- _What the task requires_:
Set down each entry again exactly as written.

Saved data entries:
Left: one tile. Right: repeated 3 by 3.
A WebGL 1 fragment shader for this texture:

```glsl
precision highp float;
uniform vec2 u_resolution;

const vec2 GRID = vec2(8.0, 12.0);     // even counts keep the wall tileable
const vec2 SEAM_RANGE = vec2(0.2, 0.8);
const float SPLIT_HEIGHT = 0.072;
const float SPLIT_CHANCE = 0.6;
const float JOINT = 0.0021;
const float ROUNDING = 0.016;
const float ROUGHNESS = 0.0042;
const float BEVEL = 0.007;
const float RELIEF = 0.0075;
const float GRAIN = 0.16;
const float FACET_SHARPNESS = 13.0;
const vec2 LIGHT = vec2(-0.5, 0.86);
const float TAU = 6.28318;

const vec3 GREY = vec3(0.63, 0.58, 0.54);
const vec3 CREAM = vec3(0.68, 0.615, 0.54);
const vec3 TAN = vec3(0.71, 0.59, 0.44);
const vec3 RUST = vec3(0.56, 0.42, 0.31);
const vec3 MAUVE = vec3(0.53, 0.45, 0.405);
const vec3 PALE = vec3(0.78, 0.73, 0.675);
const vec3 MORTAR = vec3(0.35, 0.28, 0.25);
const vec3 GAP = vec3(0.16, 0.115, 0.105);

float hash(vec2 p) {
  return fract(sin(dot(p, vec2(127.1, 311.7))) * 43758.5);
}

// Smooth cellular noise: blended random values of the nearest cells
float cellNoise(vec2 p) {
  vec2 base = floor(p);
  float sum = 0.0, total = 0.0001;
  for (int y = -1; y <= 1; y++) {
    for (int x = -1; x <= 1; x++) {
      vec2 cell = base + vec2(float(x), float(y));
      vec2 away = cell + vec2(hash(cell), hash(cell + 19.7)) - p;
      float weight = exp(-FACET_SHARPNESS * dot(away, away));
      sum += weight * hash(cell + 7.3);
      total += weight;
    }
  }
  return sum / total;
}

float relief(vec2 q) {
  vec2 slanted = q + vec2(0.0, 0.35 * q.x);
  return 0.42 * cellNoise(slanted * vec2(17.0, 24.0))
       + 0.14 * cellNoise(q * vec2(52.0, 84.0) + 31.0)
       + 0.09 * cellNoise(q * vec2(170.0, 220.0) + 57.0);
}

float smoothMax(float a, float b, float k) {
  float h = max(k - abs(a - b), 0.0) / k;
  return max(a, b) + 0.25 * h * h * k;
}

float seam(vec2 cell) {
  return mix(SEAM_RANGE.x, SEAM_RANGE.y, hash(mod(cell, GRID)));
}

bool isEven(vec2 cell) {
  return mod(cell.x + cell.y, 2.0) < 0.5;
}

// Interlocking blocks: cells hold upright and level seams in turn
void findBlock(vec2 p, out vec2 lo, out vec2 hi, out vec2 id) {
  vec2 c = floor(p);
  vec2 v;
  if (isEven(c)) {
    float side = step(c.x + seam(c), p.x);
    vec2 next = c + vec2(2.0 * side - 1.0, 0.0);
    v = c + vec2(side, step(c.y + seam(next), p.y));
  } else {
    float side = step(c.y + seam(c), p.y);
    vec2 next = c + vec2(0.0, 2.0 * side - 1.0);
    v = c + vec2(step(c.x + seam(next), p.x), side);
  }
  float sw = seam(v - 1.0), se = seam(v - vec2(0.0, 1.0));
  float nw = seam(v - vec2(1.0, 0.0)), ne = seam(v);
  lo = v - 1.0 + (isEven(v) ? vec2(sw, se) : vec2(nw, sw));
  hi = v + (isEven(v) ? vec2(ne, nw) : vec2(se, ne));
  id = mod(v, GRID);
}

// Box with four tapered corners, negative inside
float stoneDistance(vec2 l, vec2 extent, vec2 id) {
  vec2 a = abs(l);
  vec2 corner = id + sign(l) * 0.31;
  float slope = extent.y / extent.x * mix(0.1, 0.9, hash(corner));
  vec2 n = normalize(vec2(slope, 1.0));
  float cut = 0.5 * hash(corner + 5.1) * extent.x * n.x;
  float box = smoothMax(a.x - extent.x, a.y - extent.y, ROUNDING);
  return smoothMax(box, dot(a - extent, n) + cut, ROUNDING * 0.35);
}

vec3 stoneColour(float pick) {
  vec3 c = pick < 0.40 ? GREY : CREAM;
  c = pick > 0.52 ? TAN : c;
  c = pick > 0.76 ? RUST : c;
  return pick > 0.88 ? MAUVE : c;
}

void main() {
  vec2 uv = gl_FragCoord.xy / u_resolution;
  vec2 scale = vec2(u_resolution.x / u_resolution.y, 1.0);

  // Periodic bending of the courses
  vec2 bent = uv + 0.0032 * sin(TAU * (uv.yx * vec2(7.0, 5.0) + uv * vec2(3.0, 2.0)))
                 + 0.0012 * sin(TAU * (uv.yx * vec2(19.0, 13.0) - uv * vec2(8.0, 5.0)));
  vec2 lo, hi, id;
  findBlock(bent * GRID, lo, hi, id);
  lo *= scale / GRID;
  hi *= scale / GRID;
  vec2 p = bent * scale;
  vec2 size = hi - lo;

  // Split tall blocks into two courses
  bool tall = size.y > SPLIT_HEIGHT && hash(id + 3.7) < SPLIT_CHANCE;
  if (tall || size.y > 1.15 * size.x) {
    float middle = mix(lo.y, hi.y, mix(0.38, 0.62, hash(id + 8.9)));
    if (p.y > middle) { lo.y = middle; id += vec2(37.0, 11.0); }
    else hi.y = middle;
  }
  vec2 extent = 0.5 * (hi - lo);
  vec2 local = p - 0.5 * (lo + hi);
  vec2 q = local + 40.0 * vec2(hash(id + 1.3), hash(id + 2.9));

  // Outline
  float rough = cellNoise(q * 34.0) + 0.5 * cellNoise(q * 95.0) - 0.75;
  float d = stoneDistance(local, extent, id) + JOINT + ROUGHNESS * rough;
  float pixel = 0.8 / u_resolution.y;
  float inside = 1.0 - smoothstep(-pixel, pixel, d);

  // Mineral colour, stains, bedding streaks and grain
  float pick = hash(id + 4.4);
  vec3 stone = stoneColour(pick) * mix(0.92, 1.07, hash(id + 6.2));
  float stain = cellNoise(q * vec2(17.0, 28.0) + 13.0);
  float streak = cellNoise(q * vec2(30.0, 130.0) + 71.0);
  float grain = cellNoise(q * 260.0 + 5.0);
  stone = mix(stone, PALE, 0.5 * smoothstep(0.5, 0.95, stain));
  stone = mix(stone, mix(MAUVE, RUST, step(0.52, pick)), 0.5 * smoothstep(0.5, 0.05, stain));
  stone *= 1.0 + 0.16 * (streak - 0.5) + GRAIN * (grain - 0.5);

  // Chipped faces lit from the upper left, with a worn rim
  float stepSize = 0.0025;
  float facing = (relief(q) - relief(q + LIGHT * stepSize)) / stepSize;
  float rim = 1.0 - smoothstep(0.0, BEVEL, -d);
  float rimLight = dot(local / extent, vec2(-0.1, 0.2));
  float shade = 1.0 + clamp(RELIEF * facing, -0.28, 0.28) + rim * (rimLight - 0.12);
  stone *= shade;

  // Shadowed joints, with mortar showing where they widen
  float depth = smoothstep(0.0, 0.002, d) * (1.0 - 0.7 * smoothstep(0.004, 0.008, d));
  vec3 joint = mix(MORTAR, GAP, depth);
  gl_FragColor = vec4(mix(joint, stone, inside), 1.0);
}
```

- _Exercise result_:
Left: one tile. Right: repeated 3 by 3.
A WebGL 1 fragment shader for this texture:

```glsl
precision highp float;
uniform vec2 u_resolution;

const vec2 GRID = vec2(8.0, 12.0);     // even counts keep the wall tileable
const vec2 SEAM_RANGE = vec2(0.2, 0.8);
const float SPLIT_HEIGHT = 0.072;
const float SPLIT_CHANCE = 0.6;
const float JOINT = 0.0021;
const float ROUNDING = 0.016;
const float ROUGHNESS = 0.0042;
const float BEVEL = 0.007;
const float RELIEF = 0.0075;
const float GRAIN = 0.16;
const float FACET_SHARPNESS = 13.0;
const vec2 LIGHT = vec2(-0.5, 0.86);
const float TAU = 6.28318;

const vec3 GREY = vec3(0.63, 0.58, 0.54);
const vec3 CREAM = vec3(0.68, 0.615, 0.54);
const vec3 TAN = vec3(0.71, 0.59, 0.44);
const vec3 RUST = vec3(0.56, 0.42, 0.31);
const vec3 MAUVE = vec3(0.53, 0.45, 0.405);
const vec3 PALE = vec3(0.78, 0.73, 0.675);
const vec3 MORTAR = vec3(0.35, 0.28, 0.25);
const vec3 GAP = vec3(0.16, 0.115, 0.105);

float hash(vec2 p) {
  return fract(sin(dot(p, vec2(127.1, 311.7))) * 43758.5);
}

// Smooth cellular noise: blended random values of the nearest cells
float cellNoise(vec2 p) {
  vec2 base = floor(p);
  float sum = 0.0, total = 0.0001;
  for (int y = -1; y <= 1; y++) {
    for (int x = -1; x <= 1; x++) {
      vec2 cell = base + vec2(float(x), float(y));
      vec2 away = cell + vec2(hash(cell), hash(cell + 19.7)) - p;
      float weight = exp(-FACET_SHARPNESS * dot(away, away));
      sum += weight * hash(cell + 7.3);
      total += weight;
    }
  }
  return sum / total;
}

float relief(vec2 q) {
  vec2 slanted = q + vec2(0.0, 0.35 * q.x);
  return 0.42 * cellNoise(slanted * vec2(17.0, 24.0))
       + 0.14 * cellNoise(q * vec2(52.0, 84.0) + 31.0)
       + 0.09 * cellNoise(q * vec2(170.0, 220.0) + 57.0);
}

float smoothMax(float a, float b, float k) {
  float h = max(k - abs(a - b), 0.0) / k;
  return max(a, b) + 0.25 * h * h * k;
}

float seam(vec2 cell) {
  return mix(SEAM_RANGE.x, SEAM_RANGE.y, hash(mod(cell, GRID)));
}

bool isEven(vec2 cell) {
  return mod(cell.x + cell.y, 2.0) < 0.5;
}

// Interlocking blocks: cells hold upright and level seams in turn
void findBlock(vec2 p, out vec2 lo, out vec2 hi, out vec2 id) {
  vec2 c = floor(p);
  vec2 v;
  if (isEven(c)) {
    float side = step(c.x + seam(c), p.x);
    vec2 next = c + vec2(2.0 * side - 1.0, 0.0);
    v = c + vec2(side, step(c.y + seam(next), p.y));
  } else {
    float side = step(c.y + seam(c), p.y);
    vec2 next = c + vec2(0.0, 2.0 * side - 1.0);
    v = c + vec2(step(c.x + seam(next), p.x), side);
  }
  float sw = seam(v - 1.0), se = seam(v - vec2(0.0, 1.0));
  float nw = seam(v - vec2(1.0, 0.0)), ne = seam(v);
  lo = v - 1.0 + (isEven(v) ? vec2(sw, se) : vec2(nw, sw));
  hi = v + (isEven(v) ? vec2(ne, nw) : vec2(se, ne));
  id = mod(v, GRID);
}

// Box with four tapered corners, negative inside
float stoneDistance(vec2 l, vec2 extent, vec2 id) {
  vec2 a = abs(l);
  vec2 corner = id + sign(l) * 0.31;
  float slope = extent.y / extent.x * mix(0.1, 0.9, hash(corner));
  vec2 n = normalize(vec2(slope, 1.0));
  float cut = 0.5 * hash(corner + 5.1) * extent.x * n.x;
  float box = smoothMax(a.x - extent.x, a.y - extent.y, ROUNDING);
  return smoothMax(box, dot(a - extent, n) + cut, ROUNDING * 0.35);
}

vec3 stoneColour(float pick) {
  vec3 c = pick < 0.40 ? GREY : CREAM;
  c = pick > 0.52 ? TAN : c;
  c = pick > 0.76 ? RUST : c;
  return pick > 0.88 ? MAUVE : c;
}

void main() {
  vec2 uv = gl_FragCoord.xy / u_resolution;
  vec2 scale = vec2(u_resolution.x / u_resolution.y, 1.0);

  // Periodic bending of the courses
  vec2 bent = uv + 0.0032 * sin(TAU * (uv.yx * vec2(7.0, 5.0) + uv * vec2(3.0, 2.0)))
                 + 0.0012 * sin(TAU * (uv.yx * vec2(19.0, 13.0) - uv * vec2(8.0, 5.0)));
  vec2 lo, hi, id;
  findBlock(bent * GRID, lo, hi, id);
  lo *= scale / GRID;
  hi *= scale / GRID;
  vec2 p = bent * scale;
  vec2 size = hi - lo;

  // Split tall blocks into two courses
  bool tall = size.y > SPLIT_HEIGHT && hash(id + 3.7) < SPLIT_CHANCE;
  if (tall || size.y > 1.15 * size.x) {
    float middle = mix(lo.y, hi.y, mix(0.38, 0.62, hash(id + 8.9)));
    if (p.y > middle) { lo.y = middle; id += vec2(37.0, 11.0); }
    else hi.y = middle;
  }
  vec2 extent = 0.5 * (hi - lo);
  vec2 local = p - 0.5 * (lo + hi);
  vec2 q = local + 40.0 * vec2(hash(id + 1.3), hash(id + 2.9));

  // Outline
  float rough = cellNoise(q * 34.0) + 0.5 * cellNoise(q * 95.0) - 0.75;
  float d = stoneDistance(local, extent, id) + JOINT + ROUGHNESS * rough;
  float pixel = 0.8 / u_resolution.y;
  float inside = 1.0 - smoothstep(-pixel, pixel, d);

  // Mineral colour, stains, bedding streaks and grain
  float pick = hash(id + 4.4);
  vec3 stone = stoneColour(pick) * mix(0.92, 1.07, hash(id + 6.2));
  float stain = cellNoise(q * vec2(17.0, 28.0) + 13.0);
  float streak = cellNoise(q * vec2(30.0, 130.0) + 71.0);
  float grain = cellNoise(q * 260.0 + 5.0);
  stone = mix(stone, PALE, 0.5 * smoothstep(0.5, 0.95, stain));
  stone = mix(stone, mix(MAUVE, RUST, step(0.52, pick)), 0.5 * smoothstep(0.5, 0.05, stain));
  stone *= 1.0 + 0.16 * (streak - 0.5) + GRAIN * (grain - 0.5);

  // Chipped faces lit from the upper left, with a worn rim
  float stepSize = 0.0025;
  float facing = (relief(q) - relief(q + LIGHT * stepSize)) / stepSize;
  float rim = 1.0 - smoothstep(0.0, BEVEL, -d);
  float rimLight = dot(local / extent, vec2(-0.1, 0.2));
  float shade = 1.0 + clamp(RELIEF * facing, -0.28, 0.28) + rim * (rimLight - 0.12);
  stone *= shade;

  // Shadowed joints, with mortar showing where they widen
  float depth = smoothstep(0.0, 0.002, d) * (1.0 - 0.7 * smoothstep(0.004, 0.008, d));
  vec3 joint = mix(MORTAR, GAP, depth);
  gl_FragColor = vec4(mix(joint, stone, inside), 1.0);
}
```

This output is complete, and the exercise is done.